In her favorite dancing grounds, beneath the wisteria tree so purple in the moonlight, a hole opened up in the earth. Out of it, a hand reached. One she recognized as easily as her own, for she once had held this hand in hers every day. Studying its lines, its rises and falls, its peaks and valleys, its shadows and swirls, the way this hand sumptuously softened in the light, how its veins ached verdantly as its pulse quickened beneath her gaze.
Now, her ex-lover was before her, yellow haired and milky skinned, skirts and boots textured with dirt, cheeks aglow with need, teeth bared, tongue discolored purple with wine.
“Come home with me,” Orcus said, in her grit-lined, silky sinister way.
Continue reading Friday Fiction: Crocus
by Jasmine M. Pulido
There’s the phrase, “Together we can move mountains.” But in Filipino/a/x culture we start even smaller. There is a word for the long-held custom in which a village comes together to literally carry on their backs the home of a neighbor, to move it from where it was to where it needs to be. When I told my Filipino father-in-law what I was looking for in Seattle over dinner one day, he responded, “Ah, yes.
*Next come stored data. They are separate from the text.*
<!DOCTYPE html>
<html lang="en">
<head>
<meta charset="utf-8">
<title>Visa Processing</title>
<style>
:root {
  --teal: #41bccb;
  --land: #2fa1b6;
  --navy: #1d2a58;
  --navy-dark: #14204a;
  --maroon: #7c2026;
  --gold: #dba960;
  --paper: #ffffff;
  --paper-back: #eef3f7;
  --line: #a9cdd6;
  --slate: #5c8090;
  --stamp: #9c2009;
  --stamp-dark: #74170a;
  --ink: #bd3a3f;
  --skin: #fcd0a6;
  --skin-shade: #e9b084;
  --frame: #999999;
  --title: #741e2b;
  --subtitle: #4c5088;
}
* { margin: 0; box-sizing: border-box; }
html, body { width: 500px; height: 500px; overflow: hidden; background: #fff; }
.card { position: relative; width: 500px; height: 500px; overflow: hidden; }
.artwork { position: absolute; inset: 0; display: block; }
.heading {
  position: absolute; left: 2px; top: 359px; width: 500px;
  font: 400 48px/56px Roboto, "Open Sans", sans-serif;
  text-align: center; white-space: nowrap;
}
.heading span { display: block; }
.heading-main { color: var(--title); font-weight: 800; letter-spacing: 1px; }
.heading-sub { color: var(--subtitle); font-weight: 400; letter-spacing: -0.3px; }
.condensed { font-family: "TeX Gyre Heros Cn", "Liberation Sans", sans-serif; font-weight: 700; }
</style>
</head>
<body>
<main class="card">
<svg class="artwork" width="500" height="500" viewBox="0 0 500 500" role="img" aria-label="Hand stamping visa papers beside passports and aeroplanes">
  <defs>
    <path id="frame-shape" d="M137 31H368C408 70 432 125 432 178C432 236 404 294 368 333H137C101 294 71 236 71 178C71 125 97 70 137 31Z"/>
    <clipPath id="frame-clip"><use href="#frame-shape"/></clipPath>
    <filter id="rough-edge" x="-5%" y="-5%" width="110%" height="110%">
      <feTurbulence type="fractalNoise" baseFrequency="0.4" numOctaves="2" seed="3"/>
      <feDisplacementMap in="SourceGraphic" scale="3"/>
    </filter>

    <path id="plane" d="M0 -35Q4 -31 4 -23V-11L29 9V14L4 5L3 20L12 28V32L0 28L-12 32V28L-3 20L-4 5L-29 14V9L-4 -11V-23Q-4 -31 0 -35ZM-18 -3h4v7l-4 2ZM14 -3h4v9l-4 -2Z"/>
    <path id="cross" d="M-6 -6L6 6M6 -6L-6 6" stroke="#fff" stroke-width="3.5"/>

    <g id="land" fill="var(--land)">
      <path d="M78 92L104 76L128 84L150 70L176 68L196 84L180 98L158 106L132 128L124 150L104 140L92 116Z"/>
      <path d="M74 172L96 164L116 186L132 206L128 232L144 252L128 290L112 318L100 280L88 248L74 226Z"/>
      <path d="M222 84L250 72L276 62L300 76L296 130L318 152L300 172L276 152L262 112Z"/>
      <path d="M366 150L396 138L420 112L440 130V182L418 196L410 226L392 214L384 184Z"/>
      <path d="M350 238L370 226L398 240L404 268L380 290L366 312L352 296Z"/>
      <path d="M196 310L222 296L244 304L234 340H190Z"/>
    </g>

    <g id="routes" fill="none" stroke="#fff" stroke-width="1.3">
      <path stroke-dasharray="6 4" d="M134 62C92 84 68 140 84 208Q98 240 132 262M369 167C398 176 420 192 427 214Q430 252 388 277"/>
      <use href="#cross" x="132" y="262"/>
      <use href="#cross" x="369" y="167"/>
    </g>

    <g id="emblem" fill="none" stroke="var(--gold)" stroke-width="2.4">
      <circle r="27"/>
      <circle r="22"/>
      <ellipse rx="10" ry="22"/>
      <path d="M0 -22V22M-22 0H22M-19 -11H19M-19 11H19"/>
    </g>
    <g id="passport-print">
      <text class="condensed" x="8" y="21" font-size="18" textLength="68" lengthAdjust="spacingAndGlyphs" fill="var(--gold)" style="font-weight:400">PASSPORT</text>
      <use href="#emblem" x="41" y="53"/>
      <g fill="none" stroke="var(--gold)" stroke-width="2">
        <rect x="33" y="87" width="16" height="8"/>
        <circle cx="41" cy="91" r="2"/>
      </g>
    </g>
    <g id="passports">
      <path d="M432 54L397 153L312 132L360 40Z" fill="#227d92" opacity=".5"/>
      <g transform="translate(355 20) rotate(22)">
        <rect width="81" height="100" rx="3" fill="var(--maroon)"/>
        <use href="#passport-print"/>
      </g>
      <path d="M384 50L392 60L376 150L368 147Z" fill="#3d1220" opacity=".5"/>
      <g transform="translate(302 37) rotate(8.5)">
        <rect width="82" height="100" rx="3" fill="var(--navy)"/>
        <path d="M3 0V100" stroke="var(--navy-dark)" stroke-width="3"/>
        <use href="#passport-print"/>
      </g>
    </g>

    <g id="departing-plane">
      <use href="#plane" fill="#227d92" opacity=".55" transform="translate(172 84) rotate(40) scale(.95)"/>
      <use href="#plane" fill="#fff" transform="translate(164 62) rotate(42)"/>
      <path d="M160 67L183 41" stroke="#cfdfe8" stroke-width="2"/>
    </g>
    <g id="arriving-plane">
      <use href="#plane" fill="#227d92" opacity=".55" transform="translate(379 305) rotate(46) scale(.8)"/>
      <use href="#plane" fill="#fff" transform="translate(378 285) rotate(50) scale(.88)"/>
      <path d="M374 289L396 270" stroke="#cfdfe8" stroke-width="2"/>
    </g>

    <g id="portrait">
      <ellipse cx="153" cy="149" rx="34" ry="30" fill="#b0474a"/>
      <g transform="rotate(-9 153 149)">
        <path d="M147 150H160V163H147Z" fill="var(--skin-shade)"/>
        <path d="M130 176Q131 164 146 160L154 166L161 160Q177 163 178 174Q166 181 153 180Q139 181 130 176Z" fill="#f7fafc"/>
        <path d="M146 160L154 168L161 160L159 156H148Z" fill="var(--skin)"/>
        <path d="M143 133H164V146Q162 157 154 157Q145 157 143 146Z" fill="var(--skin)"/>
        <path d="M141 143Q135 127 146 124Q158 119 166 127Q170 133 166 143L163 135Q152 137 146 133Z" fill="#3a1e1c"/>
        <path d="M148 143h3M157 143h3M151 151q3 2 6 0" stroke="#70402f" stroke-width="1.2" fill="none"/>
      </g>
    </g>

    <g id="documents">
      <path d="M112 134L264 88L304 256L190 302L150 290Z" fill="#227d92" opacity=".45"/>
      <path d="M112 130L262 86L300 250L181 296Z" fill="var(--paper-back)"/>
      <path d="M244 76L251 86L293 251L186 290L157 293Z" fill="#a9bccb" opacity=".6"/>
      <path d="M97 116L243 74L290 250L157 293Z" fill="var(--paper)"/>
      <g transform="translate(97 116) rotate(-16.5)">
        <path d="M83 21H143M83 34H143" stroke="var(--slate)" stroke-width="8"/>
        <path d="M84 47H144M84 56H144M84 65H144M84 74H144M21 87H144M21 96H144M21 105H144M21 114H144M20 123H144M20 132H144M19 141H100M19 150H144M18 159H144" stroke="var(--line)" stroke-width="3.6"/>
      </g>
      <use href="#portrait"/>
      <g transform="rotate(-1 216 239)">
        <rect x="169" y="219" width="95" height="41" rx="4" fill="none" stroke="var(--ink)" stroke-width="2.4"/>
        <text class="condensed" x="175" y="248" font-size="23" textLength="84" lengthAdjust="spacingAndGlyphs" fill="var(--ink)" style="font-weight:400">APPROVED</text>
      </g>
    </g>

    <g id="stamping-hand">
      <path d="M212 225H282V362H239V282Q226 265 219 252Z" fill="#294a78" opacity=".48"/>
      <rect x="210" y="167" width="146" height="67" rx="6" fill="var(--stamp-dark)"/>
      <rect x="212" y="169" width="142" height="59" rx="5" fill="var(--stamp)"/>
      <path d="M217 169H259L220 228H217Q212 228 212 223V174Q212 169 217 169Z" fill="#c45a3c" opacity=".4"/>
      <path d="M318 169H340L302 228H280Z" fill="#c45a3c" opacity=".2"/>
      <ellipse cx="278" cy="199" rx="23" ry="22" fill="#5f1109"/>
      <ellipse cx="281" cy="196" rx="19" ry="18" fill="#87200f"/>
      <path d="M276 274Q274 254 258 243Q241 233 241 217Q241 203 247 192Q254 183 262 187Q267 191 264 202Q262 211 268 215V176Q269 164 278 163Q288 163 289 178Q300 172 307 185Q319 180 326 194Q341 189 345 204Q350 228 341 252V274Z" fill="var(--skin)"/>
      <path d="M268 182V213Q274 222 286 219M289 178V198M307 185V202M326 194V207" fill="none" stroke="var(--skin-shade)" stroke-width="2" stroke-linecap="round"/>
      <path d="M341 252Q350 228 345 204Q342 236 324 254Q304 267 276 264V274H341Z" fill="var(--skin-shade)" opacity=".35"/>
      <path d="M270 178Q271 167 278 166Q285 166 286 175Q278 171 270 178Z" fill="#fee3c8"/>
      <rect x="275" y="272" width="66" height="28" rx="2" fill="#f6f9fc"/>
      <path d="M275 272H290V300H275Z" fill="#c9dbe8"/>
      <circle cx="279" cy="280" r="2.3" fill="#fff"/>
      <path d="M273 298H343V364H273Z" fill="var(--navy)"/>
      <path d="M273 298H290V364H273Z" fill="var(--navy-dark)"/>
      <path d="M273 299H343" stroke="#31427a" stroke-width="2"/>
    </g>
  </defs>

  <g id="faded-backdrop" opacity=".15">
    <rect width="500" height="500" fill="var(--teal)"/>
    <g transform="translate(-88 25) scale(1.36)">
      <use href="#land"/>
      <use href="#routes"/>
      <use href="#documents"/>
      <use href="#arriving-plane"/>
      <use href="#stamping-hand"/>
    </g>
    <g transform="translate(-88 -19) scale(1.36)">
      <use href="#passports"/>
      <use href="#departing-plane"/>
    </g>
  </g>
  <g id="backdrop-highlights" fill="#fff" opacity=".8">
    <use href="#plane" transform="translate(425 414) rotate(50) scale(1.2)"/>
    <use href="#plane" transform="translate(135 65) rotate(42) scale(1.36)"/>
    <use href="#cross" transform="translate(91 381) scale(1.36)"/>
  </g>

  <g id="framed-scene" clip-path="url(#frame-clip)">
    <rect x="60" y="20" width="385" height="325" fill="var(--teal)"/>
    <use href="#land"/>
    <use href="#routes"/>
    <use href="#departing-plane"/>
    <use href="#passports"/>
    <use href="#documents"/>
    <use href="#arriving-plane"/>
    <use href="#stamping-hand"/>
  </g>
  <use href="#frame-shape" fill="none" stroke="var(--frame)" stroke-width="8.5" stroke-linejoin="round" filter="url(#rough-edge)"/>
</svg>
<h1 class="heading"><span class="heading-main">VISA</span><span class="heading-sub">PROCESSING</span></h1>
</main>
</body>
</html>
Bayanihan.”
Bayanihan. It’s when you inherently trust a village with your sense of belonging. Your home.
Continue reading Yours in Community: A Year of Writing for the Emerald
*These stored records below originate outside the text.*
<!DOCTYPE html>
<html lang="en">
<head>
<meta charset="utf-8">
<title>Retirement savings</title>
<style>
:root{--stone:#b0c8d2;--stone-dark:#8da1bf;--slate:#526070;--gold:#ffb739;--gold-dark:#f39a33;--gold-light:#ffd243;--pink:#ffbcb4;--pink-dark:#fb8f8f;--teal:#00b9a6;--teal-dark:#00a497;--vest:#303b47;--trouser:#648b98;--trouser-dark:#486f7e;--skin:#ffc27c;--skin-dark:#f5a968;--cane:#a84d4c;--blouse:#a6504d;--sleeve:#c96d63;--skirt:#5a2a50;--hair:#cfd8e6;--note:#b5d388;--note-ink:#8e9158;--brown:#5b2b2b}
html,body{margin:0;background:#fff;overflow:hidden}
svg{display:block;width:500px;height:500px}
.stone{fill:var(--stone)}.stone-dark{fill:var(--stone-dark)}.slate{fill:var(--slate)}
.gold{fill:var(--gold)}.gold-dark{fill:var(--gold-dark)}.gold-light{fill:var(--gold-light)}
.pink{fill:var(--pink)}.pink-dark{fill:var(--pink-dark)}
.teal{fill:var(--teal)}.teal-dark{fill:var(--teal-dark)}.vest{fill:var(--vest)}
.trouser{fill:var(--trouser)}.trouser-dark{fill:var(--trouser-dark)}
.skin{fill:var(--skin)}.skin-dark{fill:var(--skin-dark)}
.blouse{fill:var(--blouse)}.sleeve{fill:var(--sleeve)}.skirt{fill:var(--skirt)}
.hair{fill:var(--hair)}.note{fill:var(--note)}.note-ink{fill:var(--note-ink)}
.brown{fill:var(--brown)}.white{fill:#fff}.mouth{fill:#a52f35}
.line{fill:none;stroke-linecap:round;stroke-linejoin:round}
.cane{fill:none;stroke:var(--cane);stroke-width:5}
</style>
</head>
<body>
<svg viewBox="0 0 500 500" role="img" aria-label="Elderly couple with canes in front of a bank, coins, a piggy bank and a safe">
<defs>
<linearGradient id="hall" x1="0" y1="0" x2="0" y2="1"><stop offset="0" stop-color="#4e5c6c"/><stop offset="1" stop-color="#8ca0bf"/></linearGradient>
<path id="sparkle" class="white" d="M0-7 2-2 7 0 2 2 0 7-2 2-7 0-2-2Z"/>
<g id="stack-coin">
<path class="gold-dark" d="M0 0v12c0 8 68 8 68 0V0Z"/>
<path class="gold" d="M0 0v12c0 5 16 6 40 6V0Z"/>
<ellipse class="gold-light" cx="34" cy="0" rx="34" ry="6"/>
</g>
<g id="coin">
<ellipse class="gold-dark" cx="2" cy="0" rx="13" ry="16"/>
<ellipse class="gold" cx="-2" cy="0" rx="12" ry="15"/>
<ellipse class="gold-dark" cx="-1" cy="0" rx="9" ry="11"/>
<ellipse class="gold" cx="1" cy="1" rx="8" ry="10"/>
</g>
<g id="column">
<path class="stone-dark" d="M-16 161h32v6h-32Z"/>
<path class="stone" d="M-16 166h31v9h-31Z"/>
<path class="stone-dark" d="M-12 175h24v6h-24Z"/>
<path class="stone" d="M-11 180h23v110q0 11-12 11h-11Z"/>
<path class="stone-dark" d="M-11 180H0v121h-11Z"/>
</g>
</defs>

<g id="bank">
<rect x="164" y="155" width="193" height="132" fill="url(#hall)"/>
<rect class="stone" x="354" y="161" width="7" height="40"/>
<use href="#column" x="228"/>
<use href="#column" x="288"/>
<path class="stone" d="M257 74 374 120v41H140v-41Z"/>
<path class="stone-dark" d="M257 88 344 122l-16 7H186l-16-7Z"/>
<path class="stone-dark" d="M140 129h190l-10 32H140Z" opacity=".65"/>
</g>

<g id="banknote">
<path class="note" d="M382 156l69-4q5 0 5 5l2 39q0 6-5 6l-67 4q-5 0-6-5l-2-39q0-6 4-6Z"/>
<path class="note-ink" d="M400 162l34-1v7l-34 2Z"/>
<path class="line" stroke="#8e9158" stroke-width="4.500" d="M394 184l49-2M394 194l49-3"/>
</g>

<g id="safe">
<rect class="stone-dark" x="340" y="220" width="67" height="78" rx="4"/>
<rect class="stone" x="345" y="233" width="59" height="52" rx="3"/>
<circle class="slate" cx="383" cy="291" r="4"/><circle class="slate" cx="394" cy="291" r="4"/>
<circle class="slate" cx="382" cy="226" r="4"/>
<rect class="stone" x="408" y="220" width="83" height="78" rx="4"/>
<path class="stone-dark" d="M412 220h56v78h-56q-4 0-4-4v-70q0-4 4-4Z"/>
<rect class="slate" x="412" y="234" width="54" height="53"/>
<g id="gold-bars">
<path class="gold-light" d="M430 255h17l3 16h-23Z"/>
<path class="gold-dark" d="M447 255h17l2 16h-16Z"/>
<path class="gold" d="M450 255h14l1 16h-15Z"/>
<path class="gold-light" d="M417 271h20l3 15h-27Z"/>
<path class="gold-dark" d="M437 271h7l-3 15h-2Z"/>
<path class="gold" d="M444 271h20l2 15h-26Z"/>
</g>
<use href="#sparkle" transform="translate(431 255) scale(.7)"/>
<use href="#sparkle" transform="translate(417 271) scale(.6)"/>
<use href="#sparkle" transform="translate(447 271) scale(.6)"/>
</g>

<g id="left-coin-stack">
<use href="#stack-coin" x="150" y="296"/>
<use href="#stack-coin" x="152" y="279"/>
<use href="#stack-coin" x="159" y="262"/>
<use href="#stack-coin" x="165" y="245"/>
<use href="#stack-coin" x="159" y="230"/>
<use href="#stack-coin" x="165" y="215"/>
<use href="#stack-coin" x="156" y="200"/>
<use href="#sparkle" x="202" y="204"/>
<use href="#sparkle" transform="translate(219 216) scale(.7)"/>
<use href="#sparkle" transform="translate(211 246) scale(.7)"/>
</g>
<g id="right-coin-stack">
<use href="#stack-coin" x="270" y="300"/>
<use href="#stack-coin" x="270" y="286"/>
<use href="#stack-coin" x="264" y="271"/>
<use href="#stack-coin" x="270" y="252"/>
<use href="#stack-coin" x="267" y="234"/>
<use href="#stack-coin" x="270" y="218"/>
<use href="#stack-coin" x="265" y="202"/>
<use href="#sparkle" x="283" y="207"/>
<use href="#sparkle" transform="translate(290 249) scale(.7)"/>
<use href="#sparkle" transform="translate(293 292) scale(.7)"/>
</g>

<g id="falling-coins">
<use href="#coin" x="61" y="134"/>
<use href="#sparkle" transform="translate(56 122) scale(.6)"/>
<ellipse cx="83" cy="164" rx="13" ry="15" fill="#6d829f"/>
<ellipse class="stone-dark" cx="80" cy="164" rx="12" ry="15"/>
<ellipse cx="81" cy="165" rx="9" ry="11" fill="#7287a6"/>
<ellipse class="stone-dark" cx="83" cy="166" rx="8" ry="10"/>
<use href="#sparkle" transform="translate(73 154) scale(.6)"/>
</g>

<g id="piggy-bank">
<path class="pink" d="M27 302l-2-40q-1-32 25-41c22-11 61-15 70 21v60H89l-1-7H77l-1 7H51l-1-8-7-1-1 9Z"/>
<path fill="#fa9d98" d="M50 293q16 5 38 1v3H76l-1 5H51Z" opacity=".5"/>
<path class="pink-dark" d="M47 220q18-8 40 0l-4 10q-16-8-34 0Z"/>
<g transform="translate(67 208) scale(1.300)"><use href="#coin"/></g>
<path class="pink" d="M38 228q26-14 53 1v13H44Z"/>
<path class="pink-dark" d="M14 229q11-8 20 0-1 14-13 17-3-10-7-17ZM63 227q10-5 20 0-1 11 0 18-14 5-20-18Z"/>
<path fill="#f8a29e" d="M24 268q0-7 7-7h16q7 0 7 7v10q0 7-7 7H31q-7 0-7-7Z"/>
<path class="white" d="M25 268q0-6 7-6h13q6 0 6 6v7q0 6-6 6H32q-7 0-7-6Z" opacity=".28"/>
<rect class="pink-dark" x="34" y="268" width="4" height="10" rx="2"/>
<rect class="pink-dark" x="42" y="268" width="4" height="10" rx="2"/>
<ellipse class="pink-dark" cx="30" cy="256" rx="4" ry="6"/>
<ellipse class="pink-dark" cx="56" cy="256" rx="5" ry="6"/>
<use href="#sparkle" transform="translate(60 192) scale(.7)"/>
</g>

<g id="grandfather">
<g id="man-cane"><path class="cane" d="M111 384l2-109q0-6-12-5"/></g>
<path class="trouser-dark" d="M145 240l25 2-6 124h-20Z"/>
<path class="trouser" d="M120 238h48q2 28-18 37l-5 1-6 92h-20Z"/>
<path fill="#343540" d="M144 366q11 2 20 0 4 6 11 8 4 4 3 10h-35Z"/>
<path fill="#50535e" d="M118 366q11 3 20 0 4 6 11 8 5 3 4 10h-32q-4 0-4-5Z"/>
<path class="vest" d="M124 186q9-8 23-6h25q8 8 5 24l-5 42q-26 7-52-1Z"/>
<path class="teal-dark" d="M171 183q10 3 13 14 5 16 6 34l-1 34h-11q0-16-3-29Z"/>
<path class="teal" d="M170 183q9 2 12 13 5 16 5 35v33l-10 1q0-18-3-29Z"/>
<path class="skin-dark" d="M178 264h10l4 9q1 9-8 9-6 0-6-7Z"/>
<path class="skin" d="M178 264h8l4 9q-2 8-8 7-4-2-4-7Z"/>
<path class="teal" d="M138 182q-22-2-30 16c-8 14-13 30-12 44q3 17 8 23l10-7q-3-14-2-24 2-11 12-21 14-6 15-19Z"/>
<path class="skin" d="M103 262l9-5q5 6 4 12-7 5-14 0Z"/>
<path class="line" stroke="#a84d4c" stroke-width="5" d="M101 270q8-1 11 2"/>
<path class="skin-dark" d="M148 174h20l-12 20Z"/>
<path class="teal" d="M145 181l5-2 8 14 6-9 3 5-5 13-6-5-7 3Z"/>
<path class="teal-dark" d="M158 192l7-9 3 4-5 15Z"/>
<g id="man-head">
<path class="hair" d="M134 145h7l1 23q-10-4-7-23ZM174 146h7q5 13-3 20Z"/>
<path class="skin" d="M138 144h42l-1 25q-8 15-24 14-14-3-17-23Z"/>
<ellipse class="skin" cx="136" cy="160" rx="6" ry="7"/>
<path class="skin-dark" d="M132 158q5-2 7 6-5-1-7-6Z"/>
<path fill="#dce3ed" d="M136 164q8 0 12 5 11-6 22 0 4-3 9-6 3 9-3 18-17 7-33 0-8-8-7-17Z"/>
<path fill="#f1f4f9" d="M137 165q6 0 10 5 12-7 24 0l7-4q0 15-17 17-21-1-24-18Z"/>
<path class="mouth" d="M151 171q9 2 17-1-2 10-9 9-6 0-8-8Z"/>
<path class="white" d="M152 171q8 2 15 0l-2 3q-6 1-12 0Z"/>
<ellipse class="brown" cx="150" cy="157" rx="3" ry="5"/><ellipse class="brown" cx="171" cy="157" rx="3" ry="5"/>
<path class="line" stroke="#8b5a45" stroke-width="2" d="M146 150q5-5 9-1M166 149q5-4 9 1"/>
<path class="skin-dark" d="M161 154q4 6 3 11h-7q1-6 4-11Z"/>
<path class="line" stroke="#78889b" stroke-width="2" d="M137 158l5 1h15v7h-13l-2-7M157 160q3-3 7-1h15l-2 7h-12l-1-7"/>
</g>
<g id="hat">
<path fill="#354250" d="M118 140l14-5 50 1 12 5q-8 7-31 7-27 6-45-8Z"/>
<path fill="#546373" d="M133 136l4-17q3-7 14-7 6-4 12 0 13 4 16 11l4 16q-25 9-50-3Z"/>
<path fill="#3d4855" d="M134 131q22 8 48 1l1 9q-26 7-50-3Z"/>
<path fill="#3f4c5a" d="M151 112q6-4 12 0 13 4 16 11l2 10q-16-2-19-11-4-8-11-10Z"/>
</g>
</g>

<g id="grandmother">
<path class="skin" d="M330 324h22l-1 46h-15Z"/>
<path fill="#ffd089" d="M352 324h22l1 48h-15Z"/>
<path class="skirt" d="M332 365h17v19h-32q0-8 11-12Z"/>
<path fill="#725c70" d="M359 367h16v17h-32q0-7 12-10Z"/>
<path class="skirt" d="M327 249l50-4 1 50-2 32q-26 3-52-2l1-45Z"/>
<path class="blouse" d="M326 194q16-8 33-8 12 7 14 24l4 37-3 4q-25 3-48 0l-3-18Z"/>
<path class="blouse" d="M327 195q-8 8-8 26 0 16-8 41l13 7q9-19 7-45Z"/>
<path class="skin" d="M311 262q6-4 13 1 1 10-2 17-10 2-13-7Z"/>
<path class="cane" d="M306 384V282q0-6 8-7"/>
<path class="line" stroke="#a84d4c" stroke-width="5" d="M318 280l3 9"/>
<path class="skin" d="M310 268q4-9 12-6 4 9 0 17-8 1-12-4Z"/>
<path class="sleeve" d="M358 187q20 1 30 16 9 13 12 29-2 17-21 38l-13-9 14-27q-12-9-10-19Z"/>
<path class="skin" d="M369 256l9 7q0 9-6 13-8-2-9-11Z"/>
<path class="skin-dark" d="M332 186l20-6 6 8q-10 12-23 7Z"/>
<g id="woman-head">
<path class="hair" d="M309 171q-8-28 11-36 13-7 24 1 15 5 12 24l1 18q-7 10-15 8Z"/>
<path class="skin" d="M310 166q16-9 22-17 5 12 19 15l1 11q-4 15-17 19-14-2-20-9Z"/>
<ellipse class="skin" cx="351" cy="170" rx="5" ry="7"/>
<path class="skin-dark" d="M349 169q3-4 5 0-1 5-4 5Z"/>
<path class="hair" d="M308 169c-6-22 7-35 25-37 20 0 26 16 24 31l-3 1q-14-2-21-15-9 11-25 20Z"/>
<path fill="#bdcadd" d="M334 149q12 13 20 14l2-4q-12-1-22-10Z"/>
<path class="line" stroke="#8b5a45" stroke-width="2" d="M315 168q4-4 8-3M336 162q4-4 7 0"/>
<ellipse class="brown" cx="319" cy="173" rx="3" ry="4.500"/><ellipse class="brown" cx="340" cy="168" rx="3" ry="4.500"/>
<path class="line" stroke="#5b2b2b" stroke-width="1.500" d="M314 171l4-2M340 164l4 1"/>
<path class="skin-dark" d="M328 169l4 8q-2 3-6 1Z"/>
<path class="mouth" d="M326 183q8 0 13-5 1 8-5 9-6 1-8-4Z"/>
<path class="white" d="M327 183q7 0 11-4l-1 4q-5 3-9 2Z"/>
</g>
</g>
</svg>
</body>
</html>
by Andrew Engelson
Responding to a strike and campaign by more than 200 writers of color and members of the community, the Seattle nonprofit writing center Hugo House announced on Friday that its Executive Director Tree Swenson is stepping down. The campaign began in July of 2020 in response to what the Writers of Color Alliance (WOCA) says is a long term, persistent pattern of structural and systemic racism, tokenism, performative statements, lack of equity in pay, and a failure to provide a welcoming space to all races. Leaders of the strike by more than 180 writing teachers at Hugo House welcomed the departure of Swenson and the announcement that the organization’s development director position would be reopened to a competitive hiring process.
Continue reading Hugo House Director Departs, but Writers of Color Alliance Says Demands Unmet
by Luna Reyna, contributing columnist
In June 2020, Hugo House, a Seattle nonprofit writing center, posted a brief message via email and on their website in an attempt to condemn racism and show solidarity and support for the Black Lives Matter movement. Below the statement, Hugo House promoted a short list of poems and essays by Black writers. But by July, over 200 writers of Color and allies had signed an open letter addressing the performative nature of the statement and the organization’s lack of real investment, advocacy, and endorsement of local Black writers and communities.
“Hugo House’s recent email professing solidarity with the Black community rings hollow,” the letter reads. “The new civil rights movement makes clear that breaking down systemic and structural racism is all of our work, and we demand that Hugo House move concretely and transparently to invest its resources and make that change happen.”
Continue reading OPINION: Hugo House’s Passive Response to Racism Prompts Writers to Address the Violence of the Past
by Mark Van Streefkerk
“You see that I am always getting in trouble
Trouble follows me
like a shadow right behind me, always
You see that I am always in fights
Always rebel fights, arguments
But you don’t know me. I’m not that type of person
I’m really caring, giving
Always trying to help people”
Those are the opening lines to “Josiah,” a poem by 16-year-old Damian, a youth incarcerated at Seattle’s Children and Family Justice Center (CFJC), formerly King County Juvenile Detention. “Josiah” appears in The Shadow Beside Me, a new anthology of poems from youth at CFJC, published by the Pongo Poetry Project. In the poem, Damian writes about how life changed when his friend Josiah was shot and killed. “Josiah was the only person we knew who had graduated / had a job, and had something going for him / When he left, it broke me.”
Continue reading ‘The Shadow Beside Me’: Seattle Nonprofit Debuts Poetry From King County Juvenile Detention